| THE DATA |
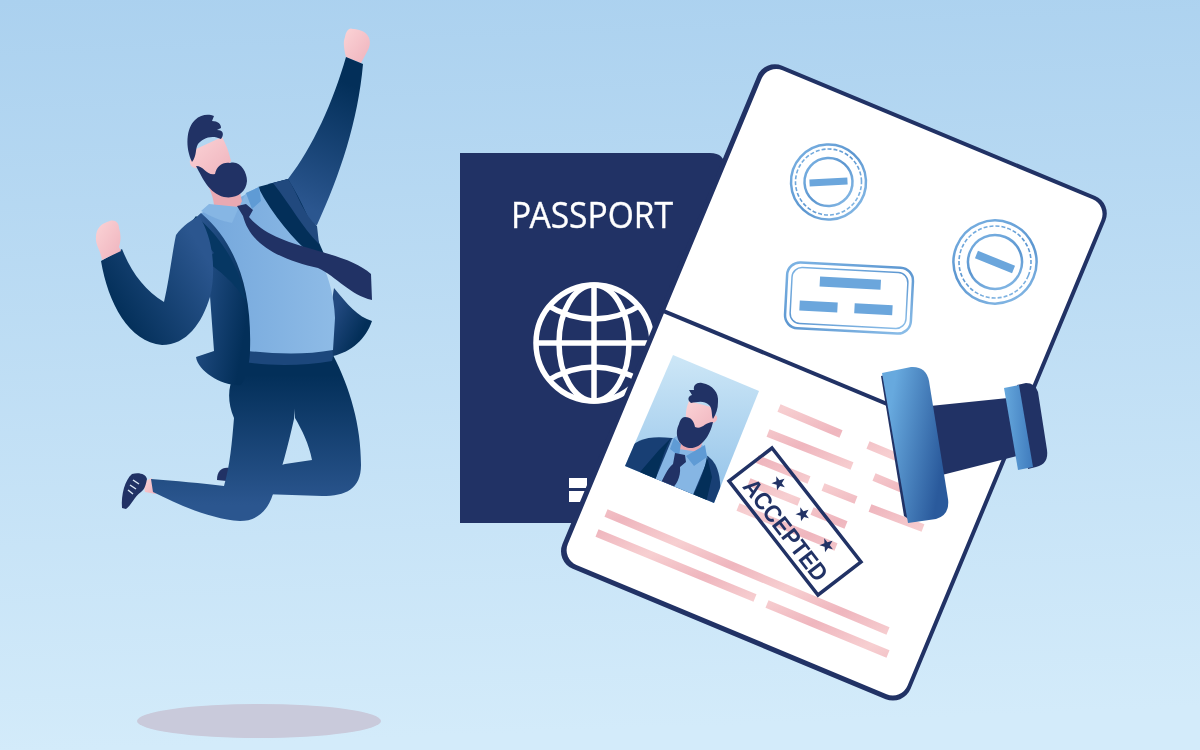
<!DOCTYPE html>
<html lang="en">
<head>
<meta charset="utf-8">
<title>Passport accepted</title>
<style>
:root{--navy:#213265;--white:#fff;--skin:#f6c3c9;--pink:#f3c1c6;--collar:#86b6e4;--deep:#032f59;--suit:#2b568f;--ink:#6ba6dc;--shadow:#c9cadb}
html,body{margin:0;width:1200px;height:750px;overflow:hidden}
svg{display:block}
.navy{fill:var(--navy)}
.skin{fill:url(#skinTone)}
.collar{fill:var(--collar)}
.globe{fill:none;stroke:var(--white);stroke-width:5.5}
.title{font:37px "Open Sans","Noto Sans",sans-serif;fill:var(--white);stroke:var(--white);stroke-width:.5}
.lines{stroke:url(#pinkLine);stroke-width:8;fill:none}
.postmark{fill:none;stroke:url(#inkTone);stroke-width:2.5}
.postmark .dash{stroke-dasharray:4 2;stroke-width:1.6}
.postmark .bar{fill:var(--ink);stroke:none}
.accepted{font:bold 24px "Liberation Sans",Roboto,sans-serif;fill:var(--navy)}
</style>
</head>
<body>
<svg width="1200" height="750" viewBox="0 0 1200 750" role="img" aria-label="Happy man jumping beside an accepted passport">
<defs>
<linearGradient id="sky" x1="0" y1="0" x2=".06" y2="1"><stop offset="0" stop-color="#abd1ef"/><stop offset="1" stop-color="#d3ebfa"/></linearGradient>
<linearGradient id="skinTone" x1="0" y1="0" x2="1" y2="1"><stop offset="0" stop-color="#fbd3d6"/><stop offset="1" stop-color="#efb3bd"/></linearGradient>
<linearGradient id="armRight" gradientUnits="userSpaceOnUse" x1="352" y1="85" x2="300" y2="205"><stop offset="0" stop-color="#032f59"/><stop offset="1" stop-color="#2b568f"/></linearGradient>
<linearGradient id="armLeft" gradientUnits="userSpaceOnUse" x1="115" y1="310" x2="205" y2="255"><stop offset="0" stop-color="#032f59"/><stop offset="1" stop-color="#2b568f"/></linearGradient>
<linearGradient id="jacket" gradientUnits="userSpaceOnUse" x1="190" y1="290" x2="250" y2="300"><stop offset="0" stop-color="#28538c"/><stop offset="1" stop-color="#032f59"/></linearGradient>
<linearGradient id="jacketRight" gradientUnits="userSpaceOnUse" x1="335" y1="310" x2="365" y2="325"><stop offset="0" stop-color="#22497f"/><stop offset="1" stop-color="#032f59"/></linearGradient>
<linearGradient id="trousers" gradientUnits="userSpaceOnUse" x1="0" y1="375" x2="0" y2="505"><stop offset="0" stop-color="#032f59"/><stop offset="1" stop-color="#2b568f"/></linearGradient>
<linearGradient id="shirt" x1="0" y1="0" x2="1" y2="0"><stop offset="0" stop-color="#74a7dc"/><stop offset="1" stop-color="#8ebbe6"/></linearGradient>
<linearGradient id="pinkLine" gradientUnits="userSpaceOnUse" x1="0" y1="0" x2="16" y2="39" spreadMethod="reflect"><stop offset="0" stop-color="#f7cfd1"/><stop offset="1" stop-color="#efb6be"/></linearGradient>
<linearGradient id="inkTone" x1="0" y1="0" x2="1" y2="1"><stop offset="0" stop-color="#7db4e4"/><stop offset=".5" stop-color="#5c96d0"/><stop offset="1" stop-color="#8dbfe9"/></linearGradient>
<linearGradient id="stampBase" gradientUnits="userSpaceOnUse" x1="885" y1="440" x2="945" y2="450"><stop offset="0" stop-color="#67a9de"/><stop offset="1" stop-color="#2a5a9c"/></linearGradient>
<linearGradient id="stampBand" x1="0" y1="0" x2="1" y2="0"><stop offset="0" stop-color="#66a8dd"/><stop offset="1" stop-color="#3f7bbd"/></linearGradient>
<linearGradient id="photoSky" x1="0" y1="0" x2="0" y2="1"><stop offset="0" stop-color="#cfe8f7"/><stop offset="1" stop-color="#8fc0e8"/></linearGradient>
<clipPath id="photoFrame"><path d="M673 355 759 391 714 503 625 466Z"/></clipPath>
<clipPath id="globeDisc"><circle cx="594" cy="343" r="57"/></clipPath>
<path id="star" d="M0-7 2-2 7-2 3 1 4.500 6 0 3-4.500 6-3 1-7-2-2-2Z"/>
</defs>

<rect width="1200" height="750" fill="url(#sky)"/>

<g id="jumping-man">
  <ellipse cx="259" cy="721" rx="122" ry="17" fill="var(--shadow)"/>
  <g id="legs">
    <path class="navy" d="M217 480C217 471 222 467 229 468L236 482Z"/>
    <path fill="url(#trousers)" d="M292 355 333 355C350 388 361 425 361 465C361 489 346 496 322 496L262 494 230 480 285 464 312 460C309 444 302 430 295 418Z"/>
    <path class="skin" d="M143 482 152 478 156 494 145 492Z"/>
    <path class="navy" d="M122 508C121 494 125 480 132 474C139 472 146 474 147 479C146 484 145 489 141 492C134 497 131 506 126 509Z"/>
    <path d="M133 480 139 484M130 485 136 489M128 490 133 494" stroke="#dbe8f5" stroke-width="1.500"/>
    <path fill="url(#trousers)" d="M244 355 303 355C297 365 297 395 294 419C288 446 281 472 273 494C267 513 255 521 240 521C211 519 181 506 153 492L151 479C175 481 202 483 224 486C230 466 232 442 234 418C227 402 228 386 234 376Z"/>
    <path fill="#1c477c" d="M246 349 335 348 332 361C304 366 269 366 244 362Z"/>
  </g>
  <g id="raised-arm">
    <path class="skin" d="M345 53C344 47 343 42 345 37C346 31 349 27 353 29C358 29 365 31 368 36C371 41 370 46 368 50L361 63 346 57Z"/>
    <path fill="url(#armRight)" d="M346 57 363 64C358 121 340 175 317 225L296 222 268 184 288 179C313 147 333 102 346 57Z"/>
  </g>
  <g id="torso">
    <path fill="url(#jacketRight)" d="M334 288C347 304 358 317 372 321C366 339 351 352 333 356L329 320Z"/>
    <path fill="url(#shirt)" d="M201 213 235 200 262 186C300 218 333 263 335 318L333 350C306 355 276 354 248 351L238 300Z"/>
    <path fill="var(--deep)" d="M258 187 288 179C302 201 312 226 324 254L330 270C309 255 278 226 258 187Z"/>
    <path fill="#21497e" d="M288 179C298 194 303 214 317 226L319 244C301 226 292 207 273 183Z"/>
    <path fill="url(#jacket)" d="M201 213C237 244 252 290 250 350C250 363 246 380 241 385C224 387 198 372 196 357L214 351 210 296 180 232Z"/>
    <path fill="#063763" d="M196 216C223 239 240 268 246 302C235 282 219 271 205 260L214 253 190 224Z"/>
    <path fill="url(#armLeft)" d="M122 249C132 274 145 290 164 302C169 281 172 254 176 235C183 225 192 220 199 216C214 239 216 273 210 297C202 323 187 345 162 345C129 342 108 303 101 261Z"/>
    <path class="skin" d="M102 260C101 251 95 245 96 237C96 229 101 224 107 222C114 218 119 222 119 228C121 234 121 240 119 247L121 251Z"/>
  </g>
  <g id="head">
    <path fill="#e9a9b2" d="M204 177 239 188 243 206 231 210 214 205C213 194 208 186 204 177Z"/>
    <path class="collar" d="M209 204 239 207 232 223C221 221 210 216 201 211ZM246 193 259 187 261 201 252 209 240 205Z"/>
    <path fill="#5f9bd5" d="M246 193 259 187 261 201 252 209Z"/>
    <path class="navy" d="M237 206 246 204 253 210 249 217C266 237 292 243 322 252C343 258 360 264 371 274L372 300C350 295 337 277 318 268C287 261 251 248 243 216Z"/>
    <path class="skin" d="M190 160C194 157 195 153 196 149L222 137C226 144 229 152 231 161L222 175 204 176 198 168C192 169 189 164 190 160Z"/>
    <path class="navy" d="M192 162C185 148 186 128 195 120C201 114 209 114 214 116L212 121C218 121 221 124 221 128L217 130C224 130 224 135 221 139C211 134 202 139 198 144C195 149 197 156 192 162Z"/>
    <path class="navy" d="M196 166C204 166 207 176 215 174C217 166 222 162 230 163C240 160 247 172 247 181C246 193 236 199 224 197C209 193 203 179 196 166Z"/>
  </g>
</g>

<g id="passport-cover">
  <path class="navy" d="M460 153H710Q725 153 725 168V523H460Z"/>
  <text class="title" x="511" y="228" textLength="162" lengthAdjust="spacingAndGlyphs">PASSPORT</text>
  <g class="globe">
    <circle cx="594" cy="343" r="58"/>
    <ellipse cx="594" cy="343" rx="35" ry="58"/>
    <path d="M594 285V401M536 343H652"/>
    <path clip-path="url(#globeDisc)" d="M545 304Q594 334 643 304M545 382Q594 352 643 382"/>
  </g>
  <path fill="var(--white)" d="M569 478H587V488H569ZM569 491H587V502H569Z"/>
</g>

<g id="passport-open">
  <g transform="translate(764.600 58.400) rotate(22.600)">
    <rect class="navy" width="377" height="545" rx="19"/>
    <rect fill="var(--white)" x="5" y="4" width="368" height="536" rx="16"/>
    <path d="M2 272H375" stroke="var(--navy)" stroke-width="4"/>
  </g>

  <g id="postmarks" class="postmark">
    <g transform="translate(828.500 182) rotate(-3)">
      <circle r="37.500"/><circle class="dash" r="33"/><circle r="24"/>
      <rect class="bar" x="-19" y="-3.500" width="38" height="7"/>
    </g>
    <g transform="translate(995 262) rotate(22)">
      <circle r="41.500"/><circle class="dash" r="36"/><circle r="27"/>
      <rect class="bar" x="-20" y="-4" width="40" height="8"/>
    </g>
    <g transform="translate(849 298) rotate(3)">
      <rect x="-63" y="-33" width="126" height="66" rx="13"/>
      <rect x="-58" y="-28" width="116" height="56" rx="10" stroke-width="1.500"/>
      <path class="bar" d="M-30-20H31V-10H-30ZM-49 5H-11V15H-49ZM6 5H44V15H6Z"/>
    </g>
  </g>

  <g id="holder-photo" clip-path="url(#photoFrame)">
    <rect x="620" y="350" width="145" height="160" fill="url(#photoSky)"/>
    <path fill="#183f74" d="M620 462C630 439 647 435 672 438L706 455C719 463 722 478 720 510L625 475Z"/>
    <path class="collar" d="M672 439 680 434 704 446 708 459 692 497 655 480Z"/>
    <path fill="var(--deep)" d="M671 438C664 451 660 465 655 481L640 472 659 450ZM707 456C705 470 699 484 691 500L706 503 712 477Z"/>
    <path fill="#e9a9b2" d="M680 430 703 441 699 452 679 449Z"/>
    <path fill="#5f9bd5" d="M674 438 681 444 679 456 670 449ZM686 456 705 445 707 457 694 466Z"/>
    <path class="navy" d="M675 453 685 455 686 462 680 467C681 478 676 485 670 491L660 485C664 477 667 469 673 464Z"/>
    <path class="skin" d="M689 401 711 407C712 410 712 413 714 415C719 415 718 422 713 423L704 431 688 428C685 419 685 410 689 401Z"/>
    <path class="navy" d="M691 403C687 400 688 396 692 395L689 390 694 390C693 385 697 382 702 383C713 385 719 393 718 402C718 409 716 414 713 419C711 415 713 409 709 405C704 400 697 402 691 403Z"/>
    <path class="navy" d="M685 417C691 417 694 421 695 427C702 430 705 422 713 422C710 436 701 449 689 448C678 446 674 434 679 424C680 420 682 417 685 417Z"/>
  </g>

  <path id="data-lines" class="lines" d="M779 408 841 434M768 433 852 466M757 459 809 480M749 482 799 502M738 507 836 547M823 487 856 500M812 511 846 525M868 445 904 460M874 477 910 492M870 508 923 528M606 513 888 631M597 533 755 598M767 604 888 654"/>

  <g id="accepted-mark">
    <path d="M772 448 861 562 818 595 729 481Z" fill="none" stroke="var(--navy)" stroke-width="3.500"/>
    <text class="accepted" transform="translate(779 535) rotate(52.300)" text-anchor="middle" textLength="122" lengthAdjust="spacingAndGlyphs">ACCEPTED</text>
    <g class="navy">
      <use href="#star" transform="translate(779 483) rotate(52)"/>
      <use href="#star" transform="translate(803 514) rotate(52)"/>
      <use href="#star" transform="translate(827 545) rotate(52)"/>
    </g>
  </g>
</g>

<g id="rubber-stamp">
  <path class="navy" d="M930 406 1008 398 1017 456 942 475Z"/>
  <path class="navy" d="M1017 385 1026 383Q1035 383 1038 392L1047 450Q1049 464 1036 467L1028 469Z"/>
  <path fill="url(#stampBand)" d="M1004 388 1019 385 1033 467 1018 470Z"/>
  <path class="navy" d="M881 376 890 374 913 522 904 516Z"/>
  <path fill="url(#stampBase)" d="M882 373 911 367Q926 366 929 381L948 499Q950 515 936 519L908 523Z"/>
</g>
</svg>
</body>
</html>
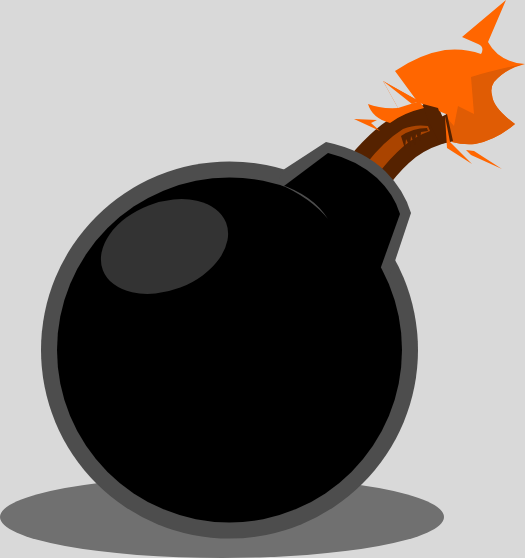
<!DOCTYPE html>
<html lang="en">
<head>
<meta charset="utf-8">
<title>Lit bomb</title>
<style>
:root {
  --backdrop: #d9d9d9;
  --shadow: #707070;
  --rim: #4d4d4d;
  --body: #000000;
  --gloss: #333333;
  --fuse-dark: #552200;
  --fuse-light: #aa4400;
  --flame: #ff6600;
  --flame-shade: #e05c04;
}
html, body { margin: 0; overflow: hidden; background: var(--backdrop); }
svg { display: block; width: 525px; height: 558px; }
.backdrop { fill: var(--backdrop); }
.shadow { fill: var(--shadow); }
.rim { fill: var(--rim); }
.body { fill: var(--body); }
.gloss { fill: var(--gloss); }
.fuse-dark { fill: var(--fuse-dark); }
.fuse-light { fill: var(--fuse-light); }
.flame { fill: var(--flame); }
.flame-shade { fill: var(--flame-shade); }
</style>
</head>
<body>
<svg viewBox="0 0 525 558" role="img" aria-label="Round black bomb with a burning fuse">
  <rect class="backdrop" width="525" height="558"/>
  <ellipse class="shadow" cx="222" cy="517" rx="222" ry="41"/>

  <g id="fuse">
    <path class="fuse-dark" d="M350 156Q376 125 400 113Q413 107 424 105L440 111L453 141Q431 146 416 157Q402 168 390 184L372 180Z"/>
    <path class="fuse-light" d="M366 164Q384 141 403 129Q415 124 428 126L430 131Q416 136 405 145Q390 158 378 174Z"/>
    <path class="fuse-dark" d="M401 136L405 149L406 139L410 147L411 136L415 145L416 134L420 141L421 132L428 131L427 128Q413 128 401 136Z"/>
  </g>

  <g id="bomb">
    <ellipse class="rim" cx="229.500" cy="350" rx="188.500" ry="188.500"/>
    <path class="rim" d="M283 170L326 142Q364 150 386 172Q404 190 411 213L395 261L380 300L270 200Z"/>
    <ellipse class="body" cx="229.500" cy="350" rx="172.500" ry="172.500"/>
    <path class="body" d="M284 186L328 153Q357 160 377 178Q394 194 400 214L381 267L360 300L270 220Z"/>
    <path class="rim" d="M279 184Q313 195 328 219Q311 198 279 184Z"/>
    <ellipse class="gloss" cx="164.500" cy="246.500" rx="66" ry="44" transform="rotate(-21 164.500 246.500)"/>
  </g>

  <g id="flame">
    <path class="flame" d="M395 71Q420 54 445 50Q465 48 481 54Q485 47 478 44L462 37L506 0L488 42Q499 62 525 64Q505 69 494 82Q490 88 492 95Q493 108 515 124Q496 140 475 144Q463 145 452 142L446 114L424 105L417 101Z"/>
    <path class="flame-shade" d="M523 64Q505 69 494 82Q490 88 492 95Q493 108 515 124Q496 140 475 144Q463 145 452 142L446 117L454 126L458 106L474 114L471 77Q490 71 523 64Z"/>
    <path class="fuse-dark" d="M423 104L438 108L441 117L447 114L453 141L440 144L427 118Z"/>
    <path class="flame" d="M445 116L450 142L472 164L447 148Z"/>
    <path class="flame" d="M368 104Q380 109 398 108L383 81L420 102L424 108Q403 113 390 123Q372 118 368 104Z"/>
    <path class="backdrop" d="M383 81L398 108L417 102Z"/>
    <path class="flame" d="M383 81L419 101L412 104Z"/>
    <path class="flame" d="M354 119L377 120L371 123L380 131Z"/>
    <path class="flame" d="M466 150L474 151L502 169L471 155Z"/>
  </g>
</svg>
</body>
</html>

| ASSIGNMENT |
Taking the entries above, write out exactly each line from the one holding "216C223 239 240" to the one holding "160C194 157 195", both included, and stop there.

| ANSWER BELOW |
    <path fill="#063763" d="M196 216C223 239 240 268 246 302C235 282 219 271 205 260L214 253 190 224Z"/>
    <path fill="url(#armLeft)" d="M122 249C132 274 145 290 164 302C169 281 172 254 176 235C183 225 192 220 199 216C214 239 216 273 210 297C202 323 187 345 162 345C129 342 108 303 101 261Z"/>
    <path class="skin" d="M102 260C101 251 95 245 96 237C96 229 101 224 107 222C114 218 119 222 119 228C121 234 121 240 119 247L121 251Z"/>
  </g>
  <g id="head">
    <path fill="#e9a9b2" d="M204 177 239 188 243 206 231 210 214 205C213 194 208 186 204 177Z"/>
    <path class="collar" d="M209 204 239 207 232 223C221 221 210 216 201 211ZM246 193 259 187 261 201 252 209 240 205Z"/>
    <path fill="#5f9bd5" d="M246 193 259 187 261 201 252 209Z"/>
    <path class="navy" d="M237 206 246 204 253 210 249 217C266 237 292 243 322 252C343 258 360 264 371 274L372 300C350 295 337 277 318 268C287 261 251 248 243 216Z"/>
    <path class="skin" d="M190 160C194 157 195 153 196 149L222 137C226 144 229 152 231 161L222 175 204 176 198 168C192 169 189 164 190 160Z"/>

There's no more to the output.